A child is brought to the emergency room by his parents, who
maintain that he fell down a flight of stairs. They also describe
easy bruisability. Frontal radiographs of the skull (figure
1), right shoulder (figure 2), and left wrist (figure 3) are
shown, along with a posterior gamma camera view from a radionuclide
bone scan (figure 4). What is the most likely diagnosis?
The proper workup of a child suspected of having been physically
abused includes a radiographic survey of all of the long bones, the
pelvis, the spine, the ribs, and the skull. Scintigraphy with
bone-seeking pharmaceutical agents also may be a useful adjunct to
the roentgenographic examination, although false-negative
radionuclide studies have been noted and these examinations are
more invasive and time-consuming than conventional radiography.
Roentgenographic findings include single or multiple fractures,
especially in the ribs though these also may involve, in order of
descending frequency, the humerus, the femur, the tibia, the small
bones of the hand and foot, and the skull. Diaphyseal or
metaphyseal fractures can be seen in various stages of healing.
Metaphyseal infractions may be quite subtle, requiring multiple
projections for adequate visualization. "Unusual" fractures, such
as those of the sternum, the lateral aspect of the clavicle, the
scapula, and the vertebral bodies and posterior osseous elements,
should arouse suspicion of abuse. Other clues to this diagnosis
include overabundant callus formations, bilateral acute fractures,

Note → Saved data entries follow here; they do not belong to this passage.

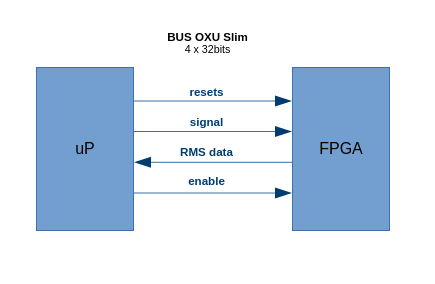
<!DOCTYPE html>
<html lang="en">
<head>
<meta charset="utf-8">
<title>Bus diagram</title>
<style>
  :root {
    --node-fill: #729fcf;
    --node-line: #3d71a8;
    --wire: #3d71a8;
    --signal: #003c70;
    --ink: #000;
    --paper: #fff;
  }
  * { box-sizing: border-box; margin: 0; }
  html, body { width: 435px; height: 284px; overflow: hidden; background: var(--paper); }
  .diagram {
    position: relative;
    width: 435px;
    height: 284px;
    color: var(--ink);
    font-family: "Liberation Sans", Arial, sans-serif;
  }
  .bus-title {
    position: absolute;
    left: 134px;
    top: 31px;
    width: 147px;
    text-align: center;
    line-height: 12px;
  }
  .bus-title h1 { font-size: 11.6px; line-height: 12px; font-weight: 700; }
  .bus-title p { font-size: 10.7px; }
  .node {
    position: absolute;
    top: 67px;
    width: 98px;
    height: 164px;
    display: flex;
    align-items: center;
    justify-content: center;
    background: var(--node-fill);
    border: 1px solid var(--node-line);
    font-size: 16px;
    line-height: 18px;
  }
  .processor { left: 36px; }
  .fpga { left: 292px; }
  .wires { position: absolute; left: 0; top: 0; }
  .wires line { stroke: var(--wire); stroke-width: 1; }
  .wires polygon { fill: var(--signal); }
  .signal {
    position: absolute;
    left: 134px;
    width: 145px;
    text-align: center;
    color: var(--signal);
    font-size: 11.6px;
    line-height: 14px;
    font-weight: 700;
  }
  .resets { top: 85px; }
  .data-signal { top: 115px; }
  .rms { top: 145px; }
  .enable { top: 174px; }
</style>
</head>
<body>
<main class="diagram">
  <header class="bus-title">
    <h1>BUS OXU Slim</h1>
    <p>4 x 32bits</p>
  </header>

  <div class="node processor">uP</div>
  <div class="node fpga">FPGA</div>

  <svg class="wires" width="435" height="284" viewBox="0 0 435 284" aria-hidden="true">
    <defs>
      <polygon id="arrowhead" points="0,0 -17,-5.5 -17,5.5"/>
    </defs>
    <line x1="134" y1="101" x2="276" y2="101"/>
    <use href="#arrowhead" x="292" y="101"/>
    <line x1="134" y1="131.5" x2="276" y2="131.5"/>
    <use href="#arrowhead" x="292" y="131.5"/>
    <line x1="150" y1="162.3" x2="292" y2="162.3"/>
    <use href="#arrowhead" transform="translate(134 162.3) scale(-1 1)"/>
    <line x1="134" y1="193" x2="276" y2="193"/>
    <use href="#arrowhead" x="292" y="193"/>
  </svg>

  <p class="signal resets">resets</p>
  <p class="signal data-signal">signal</p>
  <p class="signal rms">RMS data</p>
  <p class="signal enable">enable</p>
</main>
</body>
</html>
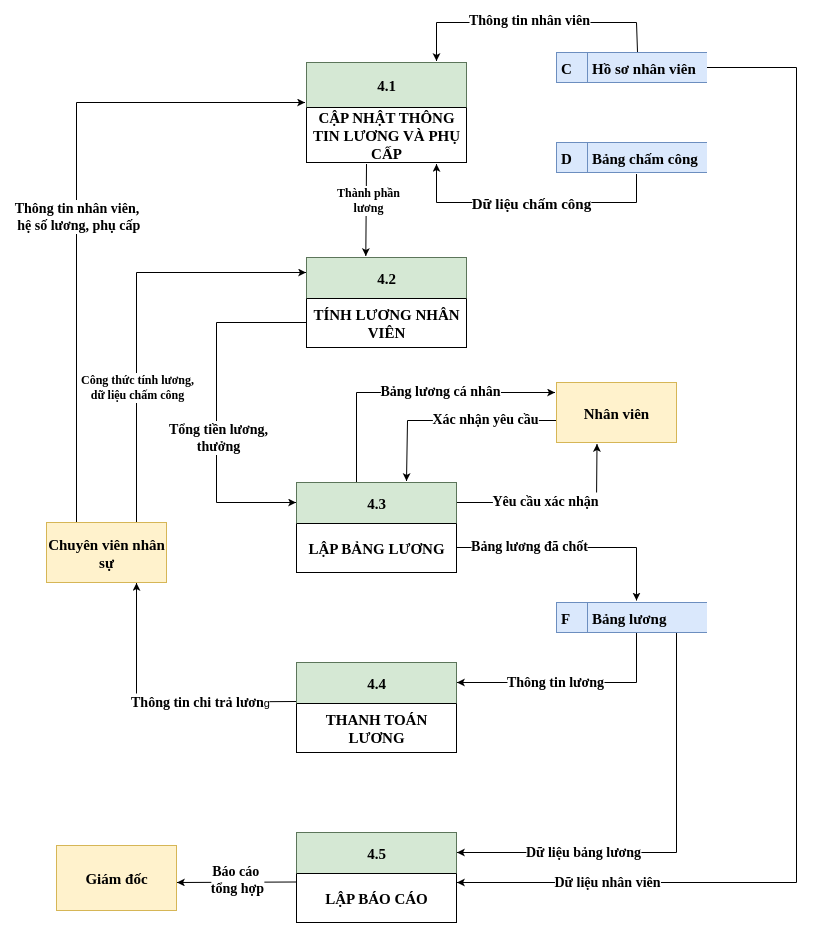
<!DOCTYPE html>
<html lang="vi">
<head>
<meta charset="utf-8">
<title>Sơ đồ luồng dữ liệu tính lương</title>
<style>
:root {
  --ink: #000;
  --paper: #fff;
  --process: #d5e8d4;
  --process-line: #5c755a;
  --store: #dae8fc;
  --store-line: #6c8ebf;
  --actor: #fff2cc;
  --actor-line: #d6b656;
}
* { box-sizing: border-box; }
html, body { margin: 0; background: var(--paper); }
body { width: 817px; height: 935px; overflow: hidden; }
.diagram {
  position: relative;
  width: 817px;
  height: 935px;
  color: var(--ink);
  font: bold 15px/18px "Liberation Serif", "Noto Serif", serif;
}
.flows { position: absolute; inset: 0; }
.flows .flow { fill: none; stroke: var(--ink); stroke-width: 1; marker-end: url(#arrow); }
.process, .store, .actor { position: absolute; left: var(--x); top: var(--y); }

.process {
  display: grid;
  grid-template-rows: var(--head, 41px) 1fr;
  width: 161px;
  height: var(--h, 91px);
  border: 1px solid var(--ink);
  background: var(--paper);
  text-align: center;
  white-space: nowrap;
}
.process > * { display: flex; align-items: center; justify-content: center; margin: 0; font: inherit; }
.process h2 {
  margin: -1px -1px 0;
  padding-top: 2px;
  border: 1px solid var(--process-line);
  border-bottom-color: var(--ink);
  background: var(--process);
}
.process p { padding-top: 1px; }

.store {
  display: grid;
  grid-template-columns: 30px 1fr;
  width: 151px;
  height: 31px;
  border: solid var(--store-line);
  border-width: 1px 0 1px 1px;
  background: var(--store);
  white-space: nowrap;
}
.store span { display: flex; align-items: center; padding: 2px 0 0 4px; }
.store span + span { border-left: 1px solid var(--store-line); }

.actor {
  display: flex;
  align-items: center;
  justify-content: center;
  width: 121px;
  height: var(--h, 61px);
  padding-top: 2px;
  border: 1px solid var(--actor-line);
  background: var(--actor);
  text-align: center;
  white-space: nowrap;
}

.label {
  position: absolute;
  left: var(--x);
  top: var(--y);
  transform: translate(-50%, -50%);
  background: var(--paper);
  font-size: 14px;
  line-height: 17px;
  text-align: center;
  white-space: nowrap;
}
.label.large { font-size: 15px; }
.label.small { font-size: 12px; line-height: 15px; }
.label .light { font: 11px "Liberation Sans", sans-serif; }
</style>
</head>
<body>
<main class="diagram">
  <svg class="flows" width="817" height="935" viewBox="0 0 817 935" aria-hidden="true">
    <defs>
      <marker id="arrow" markerUnits="userSpaceOnUse" markerWidth="10" markerHeight="10" refX="8" refY="4" orient="auto">
        <path d="M0 0L8 4L0 8L2 4Z"/>
      </marker>
    </defs>
    <path class="flow" d="M637.5 52L636.5 22.5H436.5V61"/>
    <path class="flow" d="M707 67.5H796.5V882.5H457"/>
    <path class="flow" d="M636.5 174V202.5H436.5V164"/>
    <path class="flow" d="M366.5 164L365.8 256"/>
    <path class="flow" d="M76.5 522V102.5H305"/>
    <path class="flow" d="M136.5 522V272.5H306"/>
    <path class="flow" d="M306 322.5H216.5V502.5H296"/>
    <path class="flow" d="M356.5 482V392.5H555"/>
    <path class="flow" d="M556 420.5H407.5L406.5 481"/>
    <path class="flow" d="M457 502.5H596.5L597 444"/>
    <path class="flow" d="M457 547.5H636.5V600.5"/>
    <path class="flow" d="M636.5 633V682.5H457"/>
    <path class="flow" d="M676.5 633V852.5H457"/>
    <path class="flow" d="M296 701.5L136.5 702.5V583"/>
    <path class="flow" d="M296 882L177 882.5"/>
  </svg>

  <section class="process" style="--x:306px;--y:62px;--h:101px;--head:45px"><h2>4.1</h2><p>CẬP NHẬT THÔNG<br>TIN LƯƠNG VÀ PHỤ<br>CẤP</p></section>
  <section class="process" style="--x:306px;--y:257px"><h2>4.2</h2><p>TÍNH LƯƠNG NHÂN<br>VIÊN</p></section>
  <section class="process" style="--x:296px;--y:482px"><h2>4.3</h2><p>LẬP BẢNG LƯƠNG</p></section>
  <section class="process" style="--x:296px;--y:662px"><h2>4.4</h2><p>THANH TOÁN<br>LƯƠNG</p></section>
  <section class="process" style="--x:296px;--y:832px"><h2>4.5</h2><p>LẬP BÁO CÁO</p></section>

  <div class="store" style="--x:556px;--y:52px"><span>C</span><span>Hồ sơ nhân viên</span></div>
  <div class="store" style="--x:556px;--y:142px"><span>D</span><span>Bảng chấm công</span></div>
  <div class="store" style="--x:556px;--y:602px"><span>F</span><span>Bảng lương</span></div>

  <div class="actor" style="--x:556px;--y:382px">Nhân viên</div>
  <div class="actor" style="--x:46px;--y:522px">Chuyên viên nhân<br>sự</div>
  <div class="actor" style="--x:56px;--y:845px;--h:66px">Giám đốc</div>

  <div class="label" style="--x:529.5px;--y:20px">Thông tin nhân viên</div>
  <div class="label large" style="--x:531.5px;--y:204px">Dữ liệu chấm công</div>
  <div class="label small" style="--x:368.5px;--y:201px">Thành phần<br>lương</div>
  <div class="label" style="--x:77px;--y:217px">Thông tin nhân viên,<br>&nbsp;hệ số lương, phụ cấp</div>
  <div class="label small" style="--x:137.5px;--y:388px">Công thức tính lương,<br>dữ liệu chấm công</div>
  <div class="label" style="--x:218.5px;--y:438px">Tổng tiền lương,<br>thưởng</div>
  <div class="label" style="--x:440.5px;--y:391px">Bảng lương cá nhân</div>
  <div class="label" style="--x:485.5px;--y:419px">Xác nhận yêu cầu</div>
  <div class="label" style="--x:545.5px;--y:501px">Yêu cầu xác nhận</div>
  <div class="label" style="--x:529.5px;--y:546px">Bảng lương đã chốt</div>
  <div class="label" style="--x:555.5px;--y:682px">Thông tin lương</div>
  <div class="label" style="--x:200.5px;--y:702px">Thông tin chi trả lươn<span class="light">g</span></div>
  <div class="label" style="--x:583.5px;--y:852px">Dữ liệu bảng lương</div>
  <div class="label" style="--x:607.5px;--y:882px">Dữ liệu nhân viên</div>
  <div class="label" style="--x:237.5px;--y:880px">Báo cáo&nbsp;<br>tổng hợp</div>
</main>
</body>
</html>
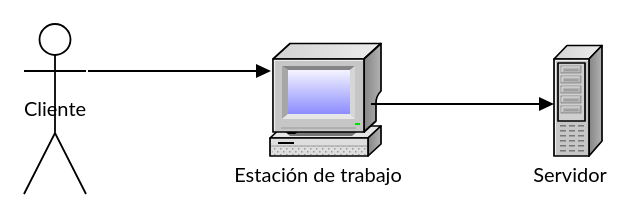
<!DOCTYPE html>
<html lang="es">
<head>
<meta charset="utf-8">
<title>Cliente, estación de trabajo y servidor</title>
<style>
:root {
  --paper: #fff;
  --ink: #000;
  --case-light: #e6e6e6;
  --case: #c6c6c6;
  --case-mid: #a6a6a6;
  --case-dark: #858585;
  --led: #00e000;
}
* { box-sizing: border-box; }
html, body { margin: 0; overflow: hidden; background: var(--paper); }
.diagram {
  position: relative;
  width: 640px;
  height: 219px;
  overflow: hidden;
  color: var(--ink);
  font: 20px/24px Lato, "Open Sans", sans-serif;
}
.drawing { position: absolute; inset: 0; display: block; }
.label {
  position: absolute;
  transform: translateX(-50%);
  white-space: nowrap;
}
.label-client { left: 55px; top: 96px; }
.label-workstation { left: 318px; top: 162px; }
.label-server { left: 570px; top: 162px; }
.outline { stroke: var(--ink); stroke-width: 1.7; stroke-linejoin: round; }
.stroke { fill: none; stroke: var(--ink); stroke-width: 1.8; }
.light { fill: var(--case-light); }
.case { fill: var(--case); }
.mid { fill: var(--case-mid); }
.dark { fill: var(--case-dark); }
</style>
</head>
<body>
<main class="diagram">
  <svg class="drawing" width="640" height="219" viewBox="0 0 640 219" aria-hidden="true">
    <defs>
      <linearGradient id="screen-glow" x1="0" y1="0" x2="0" y2="1">
        <stop offset="0" stop-color="#f4f4ff"/>
        <stop offset="1" stop-color="#8c8cff"/>
      </linearGradient>
      <linearGradient id="top-shade" x1="0" y1="0" x2="1" y2="0">
        <stop offset="0" stop-color="#d2d2d2"/>
        <stop offset="1" stop-color="#ececec"/>
      </linearGradient>
      <linearGradient id="side-shade" x1="0" y1="0" x2="1" y2="0">
        <stop offset="0" stop-color="#858585"/>
        <stop offset="1" stop-color="#b2b2b2"/>
      </linearGradient>
      <pattern id="keyboard-dots" width="6" height="6" patternUnits="userSpaceOnUse">
        <rect x="1" y="1" width="1.5" height="1.5" fill="#999"/>
        <rect x="4" y="4" width="1.5" height="1.5" fill="#999"/>
      </pattern>
      <g id="drive-bay">
        <rect width="20" height="7" fill="#b4b4b4" stroke="#777" stroke-width=".7"/>
        <path d="M1 6V1H19" fill="none" stroke="#e4e4e4"/>
        <path d="M3 4H17" stroke="#8a8a8a"/>
      </g>
      <g id="vent-row" fill="#777">
        <rect width="6" height="1.5"/>
        <rect x="9" width="6" height="1.5"/>
        <rect x="18" width="6" height="1.5"/>
      </g>
    </defs>

    <g id="client" class="stroke">
      <circle cx="55" cy="39.5" r="15.5"/>
      <path d="M55 55V133M24 71H86M24 194L55 133L86 194"/>
    </g>

    <g id="workstation">
      <g id="base-unit">
        <polygon class="outline light" points="270,138 283,126 381,126 368,138"/>
        <polygon class="outline" fill="url(#side-shade)" points="368,138 381,126 381,144 368,156"/>
        <rect class="outline" fill="#dedede" x="270" y="138" width="98" height="18"/>
        <rect x="272" y="146" width="94" height="9" fill="url(#keyboard-dots)"/>
        <path d="M271 146H367" stroke="#999"/>
        <path d="M278 143H294" stroke="#000" stroke-width="2"/>
      </g>
      <path d="M285 132H357L352 136H290Z" fill="#777"/>
      <path d="M286 132H298L295 134H288Z" fill="#000"/>
      <g id="monitor">
        <polygon class="outline" fill="url(#top-shade)" points="273,59 290,43.5 381,43.5 364,59"/>
        <path class="outline" fill="url(#side-shade)" d="M364 59L381 43.5V91Q376 96 376 103V121L364 132Z"/>
        <rect class="outline case" x="273" y="59" width="91" height="73"/>
        <path d="M274.5 131V60.5H363" fill="none" stroke="#eee" stroke-width="1.2"/>
        <polygon class="dark" points="282,66 355,66 350,70 288,70"/>
        <polygon class="mid" points="282,66 288,70 288,114 282,119"/>
        <polygon fill="#d6d6d6" points="355,66 350,70 350,114 355,119"/>
        <polygon class="light" points="282,119 288,114 350,114 355,119"/>
        <rect x="288" y="70" width="62" height="44" fill="url(#screen-glow)"/>
        <rect x="355" y="123" width="5" height="2" fill="var(--led)"/>
        <path d="M281 128H356" stroke="#999"/>
      </g>
    </g>

    <g id="server">
      <polygon class="outline" fill="url(#top-shade)" points="554,59 567,45.5 602,45.5 589,59"/>
      <polygon class="outline" fill="url(#side-shade)" points="589,59 602,45.5 602,141 589,156"/>
      <rect class="outline case" x="554" y="59" width="35" height="97"/>
      <path d="M555.5 155V60.5H588" fill="none" stroke="#eee"/>
      <rect class="outline" x="558" y="63" width="27" height="58" fill="#cfcfcf"/>
      <use href="#drive-bay" x="561" y="66"/>
      <use href="#drive-bay" x="561" y="76"/>
      <use href="#drive-bay" x="561" y="86"/>
      <use href="#drive-bay" x="561" y="96"/>
      <use href="#drive-bay" x="561" y="106"/>
      <use href="#vent-row" x="560" y="125"/>
      <use href="#vent-row" x="560" y="130"/>
      <use href="#vent-row" x="560" y="135"/>
      <use href="#vent-row" x="560" y="140"/>
      <use href="#vent-row" x="560" y="145"/>
      <use href="#vent-row" x="560" y="150"/>
    </g>

    <g id="connections">
      <path class="stroke" d="M88 71H258M371 104H541"/>
      <polygon points="271,71 256,64 256,78"/>
      <polygon points="554,104 539,97 539,111"/>
    </g>
  </svg>
  <span class="label label-client">Cliente</span>
  <span class="label label-workstation">Estación de trabajo</span>
  <span class="label label-server">Servidor</span>
</main>
</body>
</html>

and fractures in the lower extremities in infants and young
children who are not walking. Rib fractures that are bilateral and
paravertebral and those that conform in distribution to the size of
an adult's fist are suggestive of child abuse. Injury of the spinal
cord may accompany vertebral trauma.
Subperiosteal bone formation may be apparent in a period of 7 to
14 days following the injury. This can vary in appearance from
focal, thin periosteal deposits to massive bone formation.
Periostitis with intramedullary foci of necrosis also may represent
the sequela of traumatically-induced pancreatitis in the abused
child. Late skeletal findings include metaphyseal cupping, growth
disturbances, subluxation, and diaphyseal widening due to
Extraosseous alterations may include cutaneous lesions,
myositis, malnutrition with decrease in subcutaneous fat, pulmonary
contusion and laceration with pneumothorax, gastrointestinal
hemorrhage with mass formation and obstruction, pancreatitis,
hepatic and renal injuries, mucosal alterations in the mouth and
palate, ocular lesions such as retinal detachment, and intracranial
and subdural hematomas.
Disorders that must be differentiated from this syndrome are the
normal periostitis of infancy, osteogenesis imperfecta, types of
congenital insensitivity to pain, and infantile cortical
hyperostosis. Metaphyseal avulsion fractures also may accompany
abnormal copper metabolism in "kinky hair" syndrome (Menkes'
syndrome). Metaphyseal changes in a variety of other congenital
disorders, and of scurvy also may resemble those in the abused
Several other points of the differential diagnosis should be
mentioned. The typical age range of children with nonaccidental
trauma is from one to four years; after this age, children
generally are able to escape the abusing parent or, at the very
least, can verbalize what has occurred. Common accidental injuries
in the young child are torus fractures of the distal portion of the
radius, spiral fractures of the tibia (toddler's fractures), and
clavicular and skull fractures. Accidental fractures of tubular
bones require that the child be able to accelerate himself or
herself; thus, an infant alone cannot break a humerus and a
crawling child cannot break a femur. Rarely, passive exercise or
physical therapy in premature children can result in injuries that
simulate those of child abuse.
1. Resnick D, Niwayama G: Diagnosis of bone and joint disorders,
ed 2. Philadelphia, WB Saunders, 1986.
This series of diagnostic challenges is prepared by David J.
Sartoris, MD, Professor, Department of Radiology, University of
California School of Medicine, San Diego, CA.